ABC.com reports Beercroft's mom told police she did not know her overweight daughter was pregnant. Authorities were tipped off Tuesday when an anonymous caller told police that a cashier at a Cub Foods grocery store in St. Paul had given birth to a stillborn baby and threw it in the garbage at her home.

"She kills the baby and now her life will be changed forever," said Washington County Attorney Doug Johnson.



Imus apologizes for comments aimed at Rutgers women's basketball team

The StarTribune reports the Rutgers women's basketball team accepted radio host Don Imus' apology Friday for insulting them on the air, saying that he deserves a chance to move on but that the team hopes Imus will learn from his mistake.

"We still find his statements to be unacceptable, and this is an experience that we will never forget," coach C. Vivian Stringer read from a team statement a day after the team met personally with Imus and his wife.

NyTimes reports CBS finally after a week decided to fire Imus for the remarks he made about the Rutger's team. Mr. Imus, who has been broadcasting his program for more than 30 years, no longer has a home on either national radio or television.

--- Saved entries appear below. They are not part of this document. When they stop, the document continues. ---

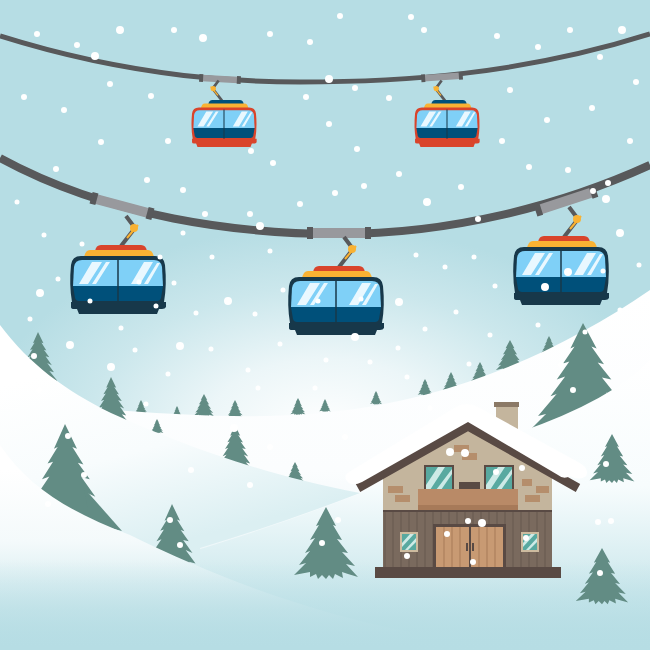
<!DOCTYPE html>
<html lang="en">
<head>
<meta charset="utf-8">
<title>Winter cable cars</title>
<style>
:root{--sky:#b6dde4;--snow:#fff;--tree:#628c84;--cable:#58595b;--clamp:#98999d;--gold:#f9b233;--red:#d9442b;--navy:#17384a;--blue:#00507a;--glass:#7fd0f7;--wall:#c4b59d;--wood:#7a6a5e;--beam:#594a44;--plank:#b98a67;--brick:#b58e6c;--pane:#58a9a0}
html,body{margin:0;overflow:hidden}
svg{display:block}
.trees{fill:var(--tree)}
.cable,.arm{fill:none;stroke:var(--cable)}
.arm{stroke-width:4;stroke-linejoin:round}
.big{--roof-top:var(--red);--shell:var(--navy);--band:var(--blue)}
.small{--roof-top:#00507a;--shell:var(--red);--band:#00507a}
.flakes{fill:none;stroke:var(--snow);stroke-linecap:round}
</style>
</head>
<body>
<svg width="650" height="650" viewBox="0 0 650 650" role="img" aria-label="Cable cars above a snowy valley with a wooden chalet">
<defs>
<radialGradient id="glow" gradientUnits="userSpaceOnUse" cx="325" cy="430" r="340" gradientTransform="translate(0 172) scale(1 .6)">
<stop offset="0" stop-color="#fff"/><stop offset=".35" stop-color="#ecf6f8"/><stop offset=".7" stop-color="#cbe7ec"/><stop offset="1" stop-color="#b6dde4"/>
</radialGradient>
<linearGradient id="far-snow" x1="0" y1="0" x2="0" y2="1"><stop offset="0" stop-color="#fff"/><stop offset=".5" stop-color="#fbfdfe"/><stop offset="1" stop-color="#dceff2"/></linearGradient>
<linearGradient id="right-snow" gradientUnits="userSpaceOnUse" x1="0" y1="360" x2="0" y2="640"><stop offset="0" stop-color="#fff"/><stop offset=".45" stop-color="#f7fcfd"/><stop offset="1" stop-color="#b9dfe5"/></linearGradient>
<linearGradient id="left-snow" gradientUnits="userSpaceOnUse" x1="60" y1="370" x2="110" y2="560"><stop offset="0" stop-color="#fff"/><stop offset=".5" stop-color="#f8fcfd"/><stop offset="1" stop-color="#dbeff2"/></linearGradient>
<linearGradient id="front-snow" gradientUnits="userSpaceOnUse" x1="0" y1="470" x2="0" y2="650"><stop offset="0" stop-color="#fff"/><stop offset=".4" stop-color="#f4fafb"/><stop offset="1" stop-color="#b6dde4"/></linearGradient>
<linearGradient id="floor-fade" x1="0" y1="0" x2="0" y2="1"><stop offset="0" stop-color="#b6dde4" stop-opacity="0"/><stop offset="1" stop-color="#b6dde4"/></linearGradient>
<path id="fir" d="M0 0L10 19 7 18 16 33 11 32 22 46 16 45 29 59 20 57 32 70 22 67 16 65 17 71 9 67 7 72 3 68 0 72 -4 68 -8 72 -10 67 -16 70 -16 65 -32 68 -20 56 -27 58 -16 44 -21 46 -11 31 -16 33 -7 18 -10 19Z"/>
<path id="fir-large" d="M0 0L13 27 8 25 20 44 14 42 27 60 18 58 33 79 22 74 38 96 27 93 46 116 -46 116 -26 91 -37 95 -21 74 -31 78 -17 57 -25 60 -13 41 -19 43 -8 25 -12 27Z"/>
<g id="hanger"><path class="arm" d="M3 1L17 -17 8 -29"/><path d="M9 -7l11-13" stroke="#f9b233" stroke-width="2"/><circle cx="16" cy="-17" r="4" fill="#f9b233"/></g>
<g id="cabin">
<path d="M-23 6Q-22 0-17 0H23Q28 0 29 6Z" fill="var(--roof-top)"/>
<path d="M-34 13Q-33 5-28 5H30Q35 5 36 13Z" fill="var(--gold)"/>
<path d="M-37 11H37Q46 11 47 20Q49 40 46 57H48V62Q47 64 44 64H41L39 69H-39L-41 64H-44Q-47 64-47 62V57H-46Q-49 40-47 20Q-46 11-37 11Z" fill="var(--shell)"/>
<path d="M-36 15H36Q43 15 44 22L45 41H-45L-44 22Q-43 15-36 15Z" fill="var(--glass)"/>
<path d="M-45 41H45L43 53Q42 56 39 56H-39Q-42 56-43 53Z" fill="var(--band)"/>
<path d="M-26 17h10L-30 39h-9ZM-12 17h4L-22 39h-4ZM26 17h9L22 39h-9ZM39 18h3L30 39h-4Z" fill="#e9f8ff"/>
<path d="M0 14V57" stroke="#17384a" stroke-width="1.5"/>
</g>
<g id="clamp"><rect x="-28" y="-5" width="56" height="10" fill="#98999d"/><path d="M-29 -6v12M29 -6v12" stroke="#58595b" stroke-width="6"/></g>
<g id="upper-window"><rect width="30" height="25" fill="#594a44"/><rect x="2" y="2" width="26" height="23" fill="#58a9a0"/><path d="M14 2h7L6 25H2V20ZM28 4v5L17 25h-5Z" fill="#cdeae6"/></g>
<g id="lower-window"><rect width="18" height="20" fill="#cdbb9f"/><rect x="2" y="2" width="14" height="16" fill="#58a9a0"/><path d="M10 2h4L2 15V11ZM16 6v4L8 18H5Z" fill="#cdeae6"/></g>
<pattern id="boards" width="8" height="60" patternUnits="userSpaceOnUse"><rect width="8" height="60" fill="#7a6a5e"/><path d="M1 0V60" stroke="#66574d"/></pattern>
</defs>

<g id="sky"><rect width="650" height="650" fill="var(--sky)"/><rect width="650" height="650" fill="url(#glow)"/></g>

<g id="ridge-trees" class="trees">
<use href="#fir" transform="translate(141 400) scale(.2)"/><use href="#fir" transform="translate(177 406) scale(.15)"/>
<use href="#fir" transform="translate(204 394) scale(.32)"/><use href="#fir" transform="translate(235 400) scale(.26)"/>
<use href="#fir" transform="translate(298 398) scale(.24)"/><use href="#fir" transform="translate(325 399) scale(.18)"/>
<use href="#fir" transform="translate(376 391) scale(.19)"/><use href="#fir" transform="translate(425 379) scale(.23)"/>
<use href="#fir" transform="translate(451 372) scale(.26)"/><use href="#fir" transform="translate(480 362) scale(.28)"/>
<use href="#fir" transform="translate(510 340) scale(.44)"/><use href="#fir" transform="translate(549 336) scale(.25)"/>
</g>
<path id="far-hill" d="M90 408Q250 422 330 412C450 400 560 352 650 290V650H0V408Z" fill="url(#far-snow)"/>

<use href="#fir-large" class="trees" transform="translate(583 323) scale(1.05 .94)"/>
<path class="trees" d="M560 390L538 416 546 414 526 434 590 414Z"/>
<path id="right-hill" d="M650 360Q612 400 520 432C420 470 300 520 190 552V650H650Z" fill="url(#right-snow)"/>

<g id="left-hill-trees" class="trees">
<use href="#fir-large" transform="translate(38 332) scale(.42)"/>
<use href="#fir-large" transform="translate(111 377) scale(.4)"/>
<use href="#fir" transform="translate(157 419) scale(.2)"/>
<use href="#fir-large" transform="translate(235 425) scale(.4)"/>
<use href="#fir" transform="translate(295 462) scale(.28)"/>
</g>
<path id="left-hill" d="M0 325C30 365 65 390 111 413C180 444 260 474 360 493Q280 524 200 548V650H0Z" fill="url(#left-snow)"/>

<g id="front-trees" class="trees">
<use href="#fir-large" transform="translate(65 424) scale(.92)"/><path d="M84 488L122 531 90 523Z"/>
<use href="#fir-large" transform="translate(172 504) scale(.62)"/>
</g>
<path id="front-hill" d="M0 445C30 490 75 514 130 535C210 574 300 610 410 632V650H0Z" fill="url(#front-snow)"/>
<rect y="560" width="650" height="90" fill="url(#floor-fade)"/>
<g class="trees">
<use href="#fir" transform="translate(326 507)"/><use href="#fir" transform="translate(612 434) scale(.7 .68)"/><use href="#fir" transform="translate(602 548) scale(.82 .78)"/>
</g>

<g id="chalet">
<path d="M496 404H518V450L496 438Z" fill="var(--wall)"/><path d="M494 402h25v5h-25Z" fill="#8b7966"/>
<path d="M383 511V474L468 426 552 474V511Z" fill="var(--wall)"/>
<path d="M454 445h15v7h-15ZM462 453h15v7h-15ZM388 486h15v7h-15ZM395 495h15v7h-15ZM536 486h13v7h-13ZM522 479h10v7h-10ZM525 495h15v7h-15Z" fill="var(--brick)"/>
<rect x="383" y="510" width="169" height="58" fill="url(#boards)"/>
<use href="#upper-window" x="424" y="465"/><use href="#upper-window" x="484" y="465"/>
<path d="M459 482h21v8h-21Z" fill="var(--beam)"/>
<rect x="418" y="489" width="100" height="17" fill="var(--plank)"/><path d="M418 505h100v5H418Z" fill="#a77a59"/>
<path d="M383 511h169" stroke="#594a44" stroke-width="2"/>
<rect x="433" y="524" width="73" height="44" fill="var(--beam)"/>
<path d="M436 527h33v40h-33ZM471 527h32v40h-32Z" fill="#c89a73"/>
<path d="M444 527v40M452 527v40M460 527v40M479 527v40M487 527v40M495 527v40" stroke="#a77a59"/>
<path d="M467 543v8M473 543v8" stroke="#594a44" stroke-width="2"/>
<use href="#lower-window" x="400" y="532"/><use href="#lower-window" x="521" y="532"/>
<rect x="375" y="567" width="186" height="11" fill="var(--beam)"/>
<path d="M358 488L468 426 578 488" fill="none" stroke="#594a44" stroke-width="9"/>
<path d="M347 481Q343 476 349 472L456 407Q467 401 478 407L578 462Q590 468 586 476Q580 481 570 476Q564 480 558 475L468 422 362 482Q352 487 347 481Z" fill="var(--snow)"/>
</g>

<g id="upper-lift" class="small">
<path class="cable" d="M0 36C140 80 250 82 300 82C400 82 520 75 650 34" stroke-width="5"/>
<use href="#clamp" transform="translate(220 79) rotate(3) scale(.65)"/><use href="#clamp" transform="translate(442 77) rotate(-4) scale(.65)"/>
<use href="#hanger" transform="translate(224 100) scale(-.67 .67)"/><use href="#cabin" transform="translate(224 100) scale(.68)"/>
<use href="#hanger" transform="translate(447 100) scale(-.67 .67)"/><use href="#cabin" transform="translate(447 100) scale(.68)"/>
</g>

<g id="lower-lift" class="big">
<path class="cable" d="M0 158C110 218 240 234 338 234C450 234 560 206 650 165" stroke-width="8"/>
<use href="#clamp" transform="translate(122 206) rotate(15)"/><use href="#clamp" transform="translate(339 233)"/><use href="#clamp" transform="translate(566 201) rotate(-18)"/>
<use href="#hanger" x="118" y="245"/><use href="#cabin" x="118" y="245"/>
<use href="#hanger" x="336" y="266"/><use href="#cabin" x="336" y="266"/>
<use href="#hanger" x="561" y="236"/><use href="#cabin" x="561" y="236"/>
</g>

<g id="snowfall" class="flakes">
<path stroke-width="8" d="M203 38h0M622 30h0M329 79h0M427 202h0M545 287h0M228 301h0M70 345h0M482 523h0M355 337h0M260 226h0M606 199h0M111 367h0M450 452h0M120 30h0M399 302h0M95 56h0M465 453h0M620 233h0M40 293h0M234 428h0M180 346h0M568 272h0"/>
<path stroke-width="6" d="M37 34h0M77 45h0M174 30h0M270 34h0M340 16h0M310 42h0M411 17h0M424 30h0M497 36h0M570 30h0M538 47h0M600 57h0M24 97h0M64 110h0M110 84h0M151 96h0M168 141h0M101 142h0M56 169h0M147 180h0M273 163h0M251 151h0M306 97h0M355 88h0M329 124h0M389 98h0M357 149h0M399 174h0M364 186h0M335 193h0M300 204h0M250 214h0M205 214h0M183 190h0M478 219h0M461 187h0M529 167h0M568 170h0M593 191h0M608 183h0M630 141h0M547 120h0M592 108h0M510 90h0M636 82h0M502 141h0"/>
<path stroke-width="5" d="M17 202h0M44 235h0M82 244h0M183 233h0M212 257h0M270 251h0M283 290h0M255 314h0M196 313h0M156 306h0M174 283h0M121 328h0M30 319h0M90 301h0M58 279h0M416 255h0M445 267h0M474 257h0M495 286h0M456 312h0M425 329h0M490 335h0M398 348h0M370 362h0M326 360h0M280 344h0M248 370h0M211 349h0M168 374h0M315 388h0M407 377h0M469 364h0M538 325h0M585 332h0M603 271h0M639 265h0M620 310h0M318 301h0M361 299h0M139 282h0M160 257h0M135 350h0M146 404h0M258 388h0M430 408h0"/>
<path stroke-width="6" d="M39 390h0M34 356h0M68 436h0M84 475h0M48 504h0M180 545h0M170 520h0M191 470h0M250 485h0M322 543h0M338 520h0M447 534h0M468 521h0M526 538h0M598 522h0M611 521h0M606 464h0M600 573h0M573 390h0M561 365h0M522 468h0M496 472h0M473 562h0M407 556h0M270 447h0M345 437h0"/>
</g>
</svg>
</body>
</html>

Both CBS and MSNBC, who carried the show, were under pressure from women's groups and from black activists groups that were trying to get rid of the Imus. The decision to fire Imus came right before him and the Rutgers team met for Imus' apology at the governor's mansion in Princeton.